Plain-text document sources:
"""

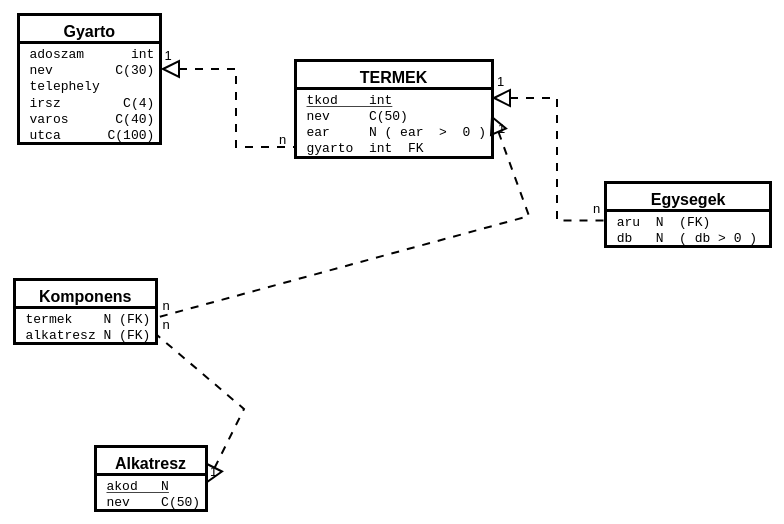
<!DOCTYPE html>
<html lang="hu">
<head>
<meta charset="utf-8">
<title>Termek adatmodell</title>
<style>
:root { --ink: #000; --paper: #fff; --key-line: #444; }
* { box-sizing: border-box; margin: 0; padding: 0; }
html, body { width: 784px; height: 524px; overflow: hidden; background: var(--paper); }
.diagram { position: relative; width: 784px; height: 524px; overflow: hidden; color: var(--ink); }
.entity { position: absolute; border: 3px solid var(--ink); background: var(--paper); }
.entity h2 {
  height: 28px; border-bottom: 3px solid var(--ink);
  font: bold 16px/32px "Liberation Sans", Arial, sans-serif; text-align: center;
}
.fields {
  list-style: none; padding: 3px 0 0 10px; white-space: pre;
  font: 13px/16.2px "Liberation Mono", "Courier New", monospace;
}
.key { text-decoration: underline 1px var(--key-line); text-underline-offset: 2px; text-decoration-skip-ink: none; }
.gyarto { left: 16.5px; top: 13px; width: 145.5px; height: 132px; }
.termek { left: 293.5px; top: 58.5px; width: 200px; height: 100px; }
.egysegek { left: 603.7px; top: 180.7px; width: 168.8px; height: 67.5px; }
.komponens { left: 12.5px; top: 277.7px; width: 145.5px; height: 67.5px; }
.alkatresz { left: 93.5px; top: 444.5px; width: 114px; height: 67.5px; }
.relations { position: absolute; left: 0; top: 0; }
.link { fill: none; stroke: var(--ink); stroke-width: 2; stroke-dasharray: 8 8; }
.arrow { fill: none; stroke: var(--ink); stroke-width: 2; }
.cardinality { fill: var(--ink); font: 13px "Liberation Sans", Arial, sans-serif; }
</style>
</head>
<body>
<main class="diagram">
  <section class="entity gyarto">
    <h2>Gyarto</h2>
    <ul class="fields"><li>adoszam      int</li><li>nev        C(30)</li><li>telephely</li><li>irsz        C(4)</li><li>varos      C(40)</li><li>utca      C(100)</li></ul>
  </section>
  <section class="entity termek">
    <h2>TERMEK</h2>
    <ul class="fields"><li><span class="key">tkod    int</span></li><li>nev     C(50)</li><li>ear     N ( ear  &gt;  0 )</li><li>gyarto  int  FK</li></ul>
  </section>
  <section class="entity egysegek">
    <h2>Egysegek</h2>
    <ul class="fields"><li>aru  N  (FK)</li><li>db   N  ( db &gt; 0 )</li></ul>
  </section>
  <section class="entity komponens">
    <h2>Komponens</h2>
    <ul class="fields"><li>termek    N (FK)</li><li>alkatresz N (FK)</li></ul>
  </section>
  <section class="entity alkatresz">
    <h2>Alkatresz</h2>
    <ul class="fields"><li><span class="key">akod   N</span></li><li>nev    C(50)</li></ul>
  </section>
  <svg class="relations" width="784" height="524" viewBox="0 0 784 524" aria-hidden="true">
    <g class="link">
      <path d="M179 69H236V147H294"/>
      <path d="M510 98H557V220.5H605"/>
      <path d="M498.5 132L529 216L157 317.5"/>
      <path d="M214.5 468L244 409L157 335"/>
    </g>
    <g class="arrow">
      <polygon points="163,69 179,61 179,77"/>
      <polygon points="494,98 510,90 510,106"/>
      <polygon points="492,117 506,128.5 491,135"/>
      <polygon points="207,464 222,471.5 207,482"/>
    </g>
    <g class="cardinality">
      <text x="164.5" y="60">1</text>
      <text x="279" y="144">n</text>
      <text x="497" y="86">1</text>
      <text x="593" y="213">n</text>
      <text x="498" y="133">1</text>
      <text x="162.500" y="310">n</text>
      <text x="162.500" y="329">n</text>
      <text x="210" y="476">1</text>
    </g>
  </svg>
</main>
</body>
</html>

"""

• [The problem]: Give the entries again exactly. Pictures stay out.

• [Output for this exercise]:
<!DOCTYPE html>
<html lang="hu">
<head>
<meta charset="utf-8">
<title>Termek adatmodell</title>
<style>
:root { --ink: #000; --paper: #fff; --key-line: #444; }
* { box-sizing: border-box; margin: 0; padding: 0; }
html, body { width: 784px; height: 524px; overflow: hidden; background: var(--paper); }
.diagram { position: relative; width: 784px; height: 524px; overflow: hidden; color: var(--ink); }
.entity { position: absolute; border: 3px solid var(--ink); background: var(--paper); }
.entity h2 {
  height: 28px; border-bottom: 3px solid var(--ink);
  font: bold 16px/32px "Liberation Sans", Arial, sans-serif; text-align: center;
}
.fields {
  list-style: none; padding: 3px 0 0 10px; white-space: pre;
  font: 13px/16.2px "Liberation Mono", "Courier New", monospace;
}
.key { text-decoration: underline 1px var(--key-line); text-underline-offset: 2px; text-decoration-skip-ink: none; }
.gyarto { left: 16.5px; top: 13px; width: 145.5px; height: 132px; }
.termek { left: 293.5px; top: 58.5px; width: 200px; height: 100px; }
.egysegek { left: 603.7px; top: 180.7px; width: 168.8px; height: 67.5px; }
.komponens { left: 12.5px; top: 277.7px; width: 145.5px; height: 67.5px; }
.alkatresz { left: 93.5px; top: 444.5px; width: 114px; height: 67.5px; }
.relations { position: absolute; left: 0; top: 0; }
.link { fill: none; stroke: var(--ink); stroke-width: 2; stroke-dasharray: 8 8; }
.arrow { fill: none; stroke: var(--ink); stroke-width: 2; }
.cardinality { fill: var(--ink); font: 13px "Liberation Sans", Arial, sans-serif; }
</style>
</head>
<body>
<main class="diagram">
  <section class="entity gyarto">
    <h2>Gyarto</h2>
    <ul class="fields"><li>adoszam      int</li><li>nev        C(30)</li><li>telephely</li><li>irsz        C(4)</li><li>varos      C(40)</li><li>utca      C(100)</li></ul>
  </section>
  <section class="entity termek">
    <h2>TERMEK</h2>
    <ul class="fields"><li><span class="key">tkod    int</span></li><li>nev     C(50)</li><li>ear     N ( ear  &gt;  0 )</li><li>gyarto  int  FK</li></ul>
  </section>
  <section class="entity egysegek">
    <h2>Egysegek</h2>
    <ul class="fields"><li>aru  N  (FK)</li><li>db   N  ( db &gt; 0 )</li></ul>
  </section>
  <section class="entity komponens">
    <h2>Komponens</h2>
    <ul class="fields"><li>termek    N (FK)</li><li>alkatresz N (FK)</li></ul>
  </section>
  <section class="entity alkatresz">
    <h2>Alkatresz</h2>
    <ul class="fields"><li><span class="key">akod   N</span></li><li>nev    C(50)</li></ul>
  </section>
  <svg class="relations" width="784" height="524" viewBox="0 0 784 524" aria-hidden="true">
    <g class="link">
      <path d="M179 69H236V147H294"/>
      <path d="M510 98H557V220.5H605"/>
      <path d="M498.5 132L529 216L157 317.5"/>
      <path d="M214.5 468L244 409L157 335"/>
    </g>
    <g class="arrow">
      <polygon points="163,69 179,61 179,77"/>
      <polygon points="494,98 510,90 510,106"/>
      <polygon points="492,117 506,128.5 491,135"/>
      <polygon points="207,464 222,471.5 207,482"/>
    </g>
    <g class="cardinality">
      <text x="164.5" y="60">1</text>
      <text x="279" y="144">n</text>
      <text x="497" y="86">1</text>
      <text x="593" y="213">n</text>
      <text x="498" y="133">1</text>
      <text x="162.500" y="310">n</text>
      <text x="162.500" y="329">n</text>
      <text x="210" y="476">1</text>
    </g>
  </svg>
</main>
</body>
</html>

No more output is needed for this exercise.